What to work on |
Please show every line from the entries that carries the word "pixel".

Data shown |
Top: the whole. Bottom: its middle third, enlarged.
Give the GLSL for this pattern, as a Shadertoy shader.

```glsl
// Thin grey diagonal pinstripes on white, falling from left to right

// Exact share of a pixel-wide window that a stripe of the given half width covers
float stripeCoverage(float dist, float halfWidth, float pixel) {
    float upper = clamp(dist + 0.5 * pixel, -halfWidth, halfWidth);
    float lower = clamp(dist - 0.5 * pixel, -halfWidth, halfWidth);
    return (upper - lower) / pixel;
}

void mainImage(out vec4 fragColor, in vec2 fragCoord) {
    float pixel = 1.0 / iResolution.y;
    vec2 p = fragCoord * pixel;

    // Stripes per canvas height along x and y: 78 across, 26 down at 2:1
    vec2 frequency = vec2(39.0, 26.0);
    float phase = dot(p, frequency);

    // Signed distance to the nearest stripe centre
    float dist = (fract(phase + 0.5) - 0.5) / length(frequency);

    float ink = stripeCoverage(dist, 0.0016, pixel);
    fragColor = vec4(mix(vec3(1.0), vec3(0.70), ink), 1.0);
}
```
==
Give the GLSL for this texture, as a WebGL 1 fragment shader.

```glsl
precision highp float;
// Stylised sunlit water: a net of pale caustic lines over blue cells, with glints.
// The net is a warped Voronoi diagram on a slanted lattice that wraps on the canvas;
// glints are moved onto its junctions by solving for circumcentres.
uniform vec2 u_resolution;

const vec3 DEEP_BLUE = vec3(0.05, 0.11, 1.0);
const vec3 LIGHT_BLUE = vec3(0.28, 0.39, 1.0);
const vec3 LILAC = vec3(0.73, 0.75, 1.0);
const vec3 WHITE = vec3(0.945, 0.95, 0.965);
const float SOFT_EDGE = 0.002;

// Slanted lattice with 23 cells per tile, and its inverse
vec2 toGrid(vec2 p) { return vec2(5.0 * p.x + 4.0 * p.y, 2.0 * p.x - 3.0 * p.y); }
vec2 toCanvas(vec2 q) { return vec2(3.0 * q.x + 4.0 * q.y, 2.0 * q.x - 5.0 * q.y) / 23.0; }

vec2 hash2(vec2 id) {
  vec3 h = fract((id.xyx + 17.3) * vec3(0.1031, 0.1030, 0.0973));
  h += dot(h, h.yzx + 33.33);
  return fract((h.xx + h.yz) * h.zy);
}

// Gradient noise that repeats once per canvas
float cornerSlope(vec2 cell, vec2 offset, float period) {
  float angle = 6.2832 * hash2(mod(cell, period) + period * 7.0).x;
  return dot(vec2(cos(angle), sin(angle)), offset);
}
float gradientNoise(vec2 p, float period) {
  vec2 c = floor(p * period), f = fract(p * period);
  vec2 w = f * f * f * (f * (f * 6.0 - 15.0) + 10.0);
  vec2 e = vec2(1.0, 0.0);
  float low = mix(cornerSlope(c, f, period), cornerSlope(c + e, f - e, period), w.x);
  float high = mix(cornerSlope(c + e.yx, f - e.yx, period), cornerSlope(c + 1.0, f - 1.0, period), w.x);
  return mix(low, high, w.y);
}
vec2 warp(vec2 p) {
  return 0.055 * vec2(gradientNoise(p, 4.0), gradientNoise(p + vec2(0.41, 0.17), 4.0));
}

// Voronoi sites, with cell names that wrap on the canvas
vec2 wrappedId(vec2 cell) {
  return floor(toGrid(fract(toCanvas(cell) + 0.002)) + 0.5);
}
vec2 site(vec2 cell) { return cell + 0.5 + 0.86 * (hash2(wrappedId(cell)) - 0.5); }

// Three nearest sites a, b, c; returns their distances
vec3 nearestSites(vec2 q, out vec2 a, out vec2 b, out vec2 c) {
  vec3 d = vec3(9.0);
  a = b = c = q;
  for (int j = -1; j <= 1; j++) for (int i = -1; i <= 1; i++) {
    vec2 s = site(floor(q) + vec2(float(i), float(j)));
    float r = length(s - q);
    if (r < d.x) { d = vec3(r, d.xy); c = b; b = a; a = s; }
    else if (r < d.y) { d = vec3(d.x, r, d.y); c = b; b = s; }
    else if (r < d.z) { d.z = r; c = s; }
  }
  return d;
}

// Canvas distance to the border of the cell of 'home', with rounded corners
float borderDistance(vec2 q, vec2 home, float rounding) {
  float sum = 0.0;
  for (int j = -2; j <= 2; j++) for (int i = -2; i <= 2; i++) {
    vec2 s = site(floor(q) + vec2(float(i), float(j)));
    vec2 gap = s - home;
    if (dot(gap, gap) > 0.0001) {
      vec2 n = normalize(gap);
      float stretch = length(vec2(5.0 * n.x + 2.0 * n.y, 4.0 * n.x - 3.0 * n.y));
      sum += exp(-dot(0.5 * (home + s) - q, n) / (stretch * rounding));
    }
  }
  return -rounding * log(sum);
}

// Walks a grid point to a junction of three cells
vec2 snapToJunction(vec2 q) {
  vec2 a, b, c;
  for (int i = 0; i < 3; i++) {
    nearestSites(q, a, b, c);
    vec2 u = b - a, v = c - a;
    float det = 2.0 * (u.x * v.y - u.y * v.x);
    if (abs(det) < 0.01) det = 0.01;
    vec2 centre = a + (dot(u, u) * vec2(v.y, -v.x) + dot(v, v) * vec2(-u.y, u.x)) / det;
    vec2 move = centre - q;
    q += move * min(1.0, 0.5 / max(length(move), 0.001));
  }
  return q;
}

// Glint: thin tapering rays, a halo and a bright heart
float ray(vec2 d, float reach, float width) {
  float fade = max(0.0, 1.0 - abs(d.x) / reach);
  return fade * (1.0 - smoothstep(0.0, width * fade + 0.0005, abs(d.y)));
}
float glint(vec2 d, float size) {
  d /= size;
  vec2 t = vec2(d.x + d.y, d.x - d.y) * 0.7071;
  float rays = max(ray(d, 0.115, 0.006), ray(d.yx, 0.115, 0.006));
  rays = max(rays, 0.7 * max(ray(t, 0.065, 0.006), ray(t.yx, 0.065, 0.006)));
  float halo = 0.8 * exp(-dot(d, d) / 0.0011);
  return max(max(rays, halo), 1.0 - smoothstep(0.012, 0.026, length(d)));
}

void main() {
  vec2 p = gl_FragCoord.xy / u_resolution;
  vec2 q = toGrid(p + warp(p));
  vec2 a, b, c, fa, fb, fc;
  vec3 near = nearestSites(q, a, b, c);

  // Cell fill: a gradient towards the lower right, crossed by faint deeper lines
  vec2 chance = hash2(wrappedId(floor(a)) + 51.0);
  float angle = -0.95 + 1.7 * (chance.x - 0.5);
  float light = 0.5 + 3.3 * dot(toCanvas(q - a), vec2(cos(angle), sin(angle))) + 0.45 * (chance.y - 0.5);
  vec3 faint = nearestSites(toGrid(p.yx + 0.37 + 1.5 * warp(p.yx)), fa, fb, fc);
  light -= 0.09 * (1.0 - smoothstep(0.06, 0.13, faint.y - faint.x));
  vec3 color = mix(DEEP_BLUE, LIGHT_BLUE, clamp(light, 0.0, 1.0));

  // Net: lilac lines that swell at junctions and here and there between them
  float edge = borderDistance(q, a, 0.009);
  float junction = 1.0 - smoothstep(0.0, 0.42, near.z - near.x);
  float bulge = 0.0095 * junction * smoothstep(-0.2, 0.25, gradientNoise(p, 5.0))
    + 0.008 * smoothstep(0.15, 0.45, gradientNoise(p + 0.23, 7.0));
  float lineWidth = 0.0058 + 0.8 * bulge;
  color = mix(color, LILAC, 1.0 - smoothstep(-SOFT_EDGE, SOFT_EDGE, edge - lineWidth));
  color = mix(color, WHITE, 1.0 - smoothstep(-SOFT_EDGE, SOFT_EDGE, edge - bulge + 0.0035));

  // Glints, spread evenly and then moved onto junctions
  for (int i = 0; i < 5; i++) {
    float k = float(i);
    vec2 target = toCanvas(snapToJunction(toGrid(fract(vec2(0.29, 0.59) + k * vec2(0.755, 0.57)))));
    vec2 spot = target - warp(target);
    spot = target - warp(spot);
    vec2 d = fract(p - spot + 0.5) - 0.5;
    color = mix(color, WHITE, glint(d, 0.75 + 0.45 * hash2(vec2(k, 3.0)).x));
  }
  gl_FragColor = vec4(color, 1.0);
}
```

Problem solution |
// Exact share of a pixel-wide window that a stripe of the given half width covers
float stripeCoverage(float dist, float halfWidth, float pixel) {
    float upper = clamp(dist + 0.5 * pixel, -halfWidth, halfWidth);
    float lower = clamp(dist - 0.5 * pixel, -halfWidth, halfWidth);
    return (upper - lower) / pixel;
    float pixel = 1.0 / iResolution.y;
    vec2 p = fragCoord * pixel;
    float ink = stripeCoverage(dist, 0.0016, pixel);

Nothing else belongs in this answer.